THE SERPENTINE PAVILION IN 2021:
JOHANNESBURG'S URBAN FRAGMENTS UNDER A ROOF
The Serpentine Pavilion in London is an important annual event in the world architecture community. The designers selected each year are commissioned to build a temporary pavilion for summer in London’s Kensington Gardens, as part of the Serpentine Galleries.
This year marks Serpentine Galleries’ fiftieth birthday. Having carried out annual pavilion design for 20 years, Serpentine Galleries will welcome its youngest designers, Amina Kaskar, Sumayya Vally and Sarah de Villiers, chief designers of Counterspace Studio, all of whom who are in their late 20s.

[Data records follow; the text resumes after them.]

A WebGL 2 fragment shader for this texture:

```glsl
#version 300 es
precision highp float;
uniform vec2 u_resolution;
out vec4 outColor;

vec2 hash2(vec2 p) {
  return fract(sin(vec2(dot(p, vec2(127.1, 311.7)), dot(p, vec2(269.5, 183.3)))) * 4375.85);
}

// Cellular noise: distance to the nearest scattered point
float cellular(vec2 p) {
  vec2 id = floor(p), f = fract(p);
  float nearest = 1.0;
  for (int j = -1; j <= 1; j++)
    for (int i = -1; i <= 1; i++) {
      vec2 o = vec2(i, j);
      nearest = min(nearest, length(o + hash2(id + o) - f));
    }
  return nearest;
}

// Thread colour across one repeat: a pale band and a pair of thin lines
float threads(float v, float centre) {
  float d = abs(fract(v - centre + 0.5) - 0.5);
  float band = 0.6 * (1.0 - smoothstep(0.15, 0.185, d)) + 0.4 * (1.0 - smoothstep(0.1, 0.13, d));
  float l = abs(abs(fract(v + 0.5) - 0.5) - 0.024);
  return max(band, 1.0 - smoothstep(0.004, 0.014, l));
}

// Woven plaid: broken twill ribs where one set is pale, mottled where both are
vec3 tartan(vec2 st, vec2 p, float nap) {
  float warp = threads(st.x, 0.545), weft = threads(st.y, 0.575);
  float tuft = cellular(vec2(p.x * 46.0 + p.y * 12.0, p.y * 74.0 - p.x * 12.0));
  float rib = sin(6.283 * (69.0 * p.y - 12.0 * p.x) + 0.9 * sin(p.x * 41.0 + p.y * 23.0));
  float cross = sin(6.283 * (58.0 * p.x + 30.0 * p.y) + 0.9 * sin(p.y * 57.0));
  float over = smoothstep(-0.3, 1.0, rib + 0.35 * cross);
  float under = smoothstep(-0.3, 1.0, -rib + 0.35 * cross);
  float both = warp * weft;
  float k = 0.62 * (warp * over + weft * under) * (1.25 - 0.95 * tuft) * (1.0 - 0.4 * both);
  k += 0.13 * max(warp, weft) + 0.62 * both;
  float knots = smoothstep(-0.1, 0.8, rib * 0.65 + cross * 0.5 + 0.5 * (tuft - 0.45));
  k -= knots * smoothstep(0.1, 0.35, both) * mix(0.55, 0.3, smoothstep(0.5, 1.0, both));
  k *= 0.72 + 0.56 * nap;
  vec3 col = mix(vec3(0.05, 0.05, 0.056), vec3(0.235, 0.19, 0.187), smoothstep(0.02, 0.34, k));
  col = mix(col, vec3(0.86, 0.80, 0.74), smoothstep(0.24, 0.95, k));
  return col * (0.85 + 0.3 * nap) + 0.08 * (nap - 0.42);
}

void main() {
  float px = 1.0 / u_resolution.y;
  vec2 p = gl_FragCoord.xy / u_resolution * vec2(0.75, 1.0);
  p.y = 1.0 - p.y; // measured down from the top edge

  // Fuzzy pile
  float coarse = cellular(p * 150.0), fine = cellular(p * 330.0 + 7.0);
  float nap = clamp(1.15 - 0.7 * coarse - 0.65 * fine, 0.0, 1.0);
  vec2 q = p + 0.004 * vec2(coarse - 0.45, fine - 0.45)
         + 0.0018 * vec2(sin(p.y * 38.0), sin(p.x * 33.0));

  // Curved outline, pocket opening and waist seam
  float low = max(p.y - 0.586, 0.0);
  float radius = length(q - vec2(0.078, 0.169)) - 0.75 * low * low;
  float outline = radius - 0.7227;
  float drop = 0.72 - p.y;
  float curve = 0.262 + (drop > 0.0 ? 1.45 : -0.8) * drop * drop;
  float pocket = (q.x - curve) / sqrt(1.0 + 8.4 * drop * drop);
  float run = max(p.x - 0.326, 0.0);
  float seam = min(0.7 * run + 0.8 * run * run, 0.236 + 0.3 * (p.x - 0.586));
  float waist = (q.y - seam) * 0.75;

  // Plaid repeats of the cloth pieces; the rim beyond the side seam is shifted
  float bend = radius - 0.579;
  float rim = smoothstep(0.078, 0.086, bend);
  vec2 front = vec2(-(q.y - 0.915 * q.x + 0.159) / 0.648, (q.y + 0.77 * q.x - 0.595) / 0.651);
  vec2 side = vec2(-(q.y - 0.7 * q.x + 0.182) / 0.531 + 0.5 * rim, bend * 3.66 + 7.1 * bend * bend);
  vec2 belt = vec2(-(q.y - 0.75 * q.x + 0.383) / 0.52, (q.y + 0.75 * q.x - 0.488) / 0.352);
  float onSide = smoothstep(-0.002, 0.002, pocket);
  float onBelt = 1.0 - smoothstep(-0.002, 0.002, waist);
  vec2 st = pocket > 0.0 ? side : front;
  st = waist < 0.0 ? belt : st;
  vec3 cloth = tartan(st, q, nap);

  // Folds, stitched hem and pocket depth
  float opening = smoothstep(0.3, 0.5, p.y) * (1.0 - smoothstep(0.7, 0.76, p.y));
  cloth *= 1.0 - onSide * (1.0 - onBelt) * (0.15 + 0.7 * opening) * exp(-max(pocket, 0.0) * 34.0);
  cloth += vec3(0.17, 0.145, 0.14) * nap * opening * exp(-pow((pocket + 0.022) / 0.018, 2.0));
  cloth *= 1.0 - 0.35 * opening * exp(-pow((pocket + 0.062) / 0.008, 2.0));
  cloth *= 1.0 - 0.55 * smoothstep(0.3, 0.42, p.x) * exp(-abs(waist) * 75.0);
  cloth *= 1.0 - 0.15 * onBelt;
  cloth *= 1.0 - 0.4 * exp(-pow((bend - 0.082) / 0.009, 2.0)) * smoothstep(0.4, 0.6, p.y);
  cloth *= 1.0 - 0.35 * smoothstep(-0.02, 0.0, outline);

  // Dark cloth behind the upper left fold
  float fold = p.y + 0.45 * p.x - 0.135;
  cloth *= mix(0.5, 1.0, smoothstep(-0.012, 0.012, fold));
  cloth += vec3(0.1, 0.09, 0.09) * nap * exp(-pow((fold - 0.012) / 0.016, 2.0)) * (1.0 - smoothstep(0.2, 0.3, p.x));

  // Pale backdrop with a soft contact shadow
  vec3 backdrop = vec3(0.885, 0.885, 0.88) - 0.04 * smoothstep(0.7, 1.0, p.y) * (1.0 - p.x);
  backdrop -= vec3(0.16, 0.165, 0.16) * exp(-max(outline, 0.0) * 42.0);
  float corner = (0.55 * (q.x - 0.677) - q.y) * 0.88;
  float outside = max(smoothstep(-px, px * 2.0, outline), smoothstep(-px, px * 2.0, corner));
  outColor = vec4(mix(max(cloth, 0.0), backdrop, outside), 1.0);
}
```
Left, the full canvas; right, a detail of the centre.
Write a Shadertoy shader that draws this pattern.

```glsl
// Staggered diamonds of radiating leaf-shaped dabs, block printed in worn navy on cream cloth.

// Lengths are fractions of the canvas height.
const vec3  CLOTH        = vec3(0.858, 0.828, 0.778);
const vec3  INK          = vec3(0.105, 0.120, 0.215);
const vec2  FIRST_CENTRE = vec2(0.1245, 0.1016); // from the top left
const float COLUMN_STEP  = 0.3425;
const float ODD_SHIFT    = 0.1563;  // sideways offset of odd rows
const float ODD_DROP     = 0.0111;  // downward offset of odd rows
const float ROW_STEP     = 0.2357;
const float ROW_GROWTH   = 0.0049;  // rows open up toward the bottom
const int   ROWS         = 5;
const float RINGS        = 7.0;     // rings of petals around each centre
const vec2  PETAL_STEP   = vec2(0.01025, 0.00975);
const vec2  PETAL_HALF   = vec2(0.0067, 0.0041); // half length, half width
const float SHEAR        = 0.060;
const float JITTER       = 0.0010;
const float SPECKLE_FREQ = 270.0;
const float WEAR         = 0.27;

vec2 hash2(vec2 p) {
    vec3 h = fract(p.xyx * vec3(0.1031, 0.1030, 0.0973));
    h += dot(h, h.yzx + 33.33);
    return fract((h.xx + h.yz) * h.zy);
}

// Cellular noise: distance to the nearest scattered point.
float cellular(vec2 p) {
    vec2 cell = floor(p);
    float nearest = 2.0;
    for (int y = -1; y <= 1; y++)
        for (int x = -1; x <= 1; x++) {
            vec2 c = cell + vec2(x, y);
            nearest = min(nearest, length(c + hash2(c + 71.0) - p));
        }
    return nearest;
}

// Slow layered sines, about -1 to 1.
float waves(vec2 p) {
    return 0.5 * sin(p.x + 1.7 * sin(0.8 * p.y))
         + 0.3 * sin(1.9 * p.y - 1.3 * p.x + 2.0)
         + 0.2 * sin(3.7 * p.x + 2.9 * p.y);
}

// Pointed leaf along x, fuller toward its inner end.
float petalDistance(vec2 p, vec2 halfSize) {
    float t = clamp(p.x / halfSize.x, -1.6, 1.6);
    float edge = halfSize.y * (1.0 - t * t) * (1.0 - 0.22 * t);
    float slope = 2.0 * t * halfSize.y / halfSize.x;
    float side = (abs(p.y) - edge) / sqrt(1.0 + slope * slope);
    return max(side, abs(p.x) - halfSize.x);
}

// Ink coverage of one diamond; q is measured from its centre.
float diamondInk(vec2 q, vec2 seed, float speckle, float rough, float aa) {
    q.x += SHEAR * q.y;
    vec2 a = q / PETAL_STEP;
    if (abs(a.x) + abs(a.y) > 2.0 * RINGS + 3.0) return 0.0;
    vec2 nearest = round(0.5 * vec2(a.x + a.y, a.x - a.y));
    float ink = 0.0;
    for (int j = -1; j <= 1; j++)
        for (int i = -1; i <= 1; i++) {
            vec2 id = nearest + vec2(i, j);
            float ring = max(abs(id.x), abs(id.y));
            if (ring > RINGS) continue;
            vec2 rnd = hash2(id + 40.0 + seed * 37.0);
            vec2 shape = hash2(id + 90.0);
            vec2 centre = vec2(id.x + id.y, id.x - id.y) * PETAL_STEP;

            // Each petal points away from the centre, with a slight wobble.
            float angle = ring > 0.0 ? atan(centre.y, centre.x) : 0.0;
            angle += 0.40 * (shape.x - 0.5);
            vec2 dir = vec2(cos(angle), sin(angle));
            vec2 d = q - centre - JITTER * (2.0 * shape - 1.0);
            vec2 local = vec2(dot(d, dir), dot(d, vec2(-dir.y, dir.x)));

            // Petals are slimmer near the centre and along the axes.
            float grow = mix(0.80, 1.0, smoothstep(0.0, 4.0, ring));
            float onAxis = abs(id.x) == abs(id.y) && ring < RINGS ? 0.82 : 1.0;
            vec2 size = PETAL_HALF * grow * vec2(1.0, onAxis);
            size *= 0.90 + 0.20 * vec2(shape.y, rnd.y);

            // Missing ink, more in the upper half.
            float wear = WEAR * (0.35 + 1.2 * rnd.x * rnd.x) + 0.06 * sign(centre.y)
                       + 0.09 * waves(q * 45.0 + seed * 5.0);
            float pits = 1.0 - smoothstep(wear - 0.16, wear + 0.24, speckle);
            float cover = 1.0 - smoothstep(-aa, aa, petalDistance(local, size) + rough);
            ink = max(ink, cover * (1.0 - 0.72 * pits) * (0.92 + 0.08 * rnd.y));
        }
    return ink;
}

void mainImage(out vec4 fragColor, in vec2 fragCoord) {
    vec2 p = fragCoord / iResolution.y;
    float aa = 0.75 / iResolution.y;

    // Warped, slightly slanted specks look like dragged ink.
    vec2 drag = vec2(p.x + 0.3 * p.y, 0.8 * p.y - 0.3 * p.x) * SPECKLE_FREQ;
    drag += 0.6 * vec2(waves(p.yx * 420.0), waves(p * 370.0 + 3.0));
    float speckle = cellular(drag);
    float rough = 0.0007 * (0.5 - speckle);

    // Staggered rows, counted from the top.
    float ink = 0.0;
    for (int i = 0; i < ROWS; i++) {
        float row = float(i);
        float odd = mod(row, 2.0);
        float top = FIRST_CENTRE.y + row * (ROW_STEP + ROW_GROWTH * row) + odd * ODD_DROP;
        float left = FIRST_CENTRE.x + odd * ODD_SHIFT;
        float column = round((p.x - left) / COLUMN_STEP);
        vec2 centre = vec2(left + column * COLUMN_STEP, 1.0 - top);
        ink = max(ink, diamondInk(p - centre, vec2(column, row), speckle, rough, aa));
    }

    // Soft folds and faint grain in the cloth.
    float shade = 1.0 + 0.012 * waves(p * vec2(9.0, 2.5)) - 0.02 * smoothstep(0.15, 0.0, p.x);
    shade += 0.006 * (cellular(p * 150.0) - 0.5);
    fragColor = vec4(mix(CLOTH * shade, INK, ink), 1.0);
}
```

The design concept originated from London as a gathering place for people from different parts of the world, the majority of whom could be immigrants or from surrounding communities. Exploration of chief designer Vally’s past projects tells a strong and convincing clue shared by all of his projects – cultural coexistence and integration, isolation and integration, and how cultural and political backgrounds affect the ways we live and build our urban environment. These themes are closely linked to Vally’s life in Johannesburg, and to the lifestyle in South Africa. “My experience of growing up in South Africa indeed inspired my practice,” she said. “This is how I look at segregation, from the sizes of families, communities, and the city.” Those themes are also universal and can be applied to any place where migration has taken place. To some extent, it can be most of the places around the world. Vally views the pavilion itself as an event because, during the time when the project is open to the public, various forms of collection from all over the place would gather. It is the “forms” carrying certain marks of origins, spaces and human- made products that make up the caring and supportive part of London.
This year’s pavilion will be made from a mix of materials, including the natural cork from the world’s biggest cork supplier Corticeira Amorim, and K-Briqs, a type of building material made from 90% recycled construction waste but without firing. Thus, the carbon footprint of K-Briqs is only one-tenth of the traditional ones.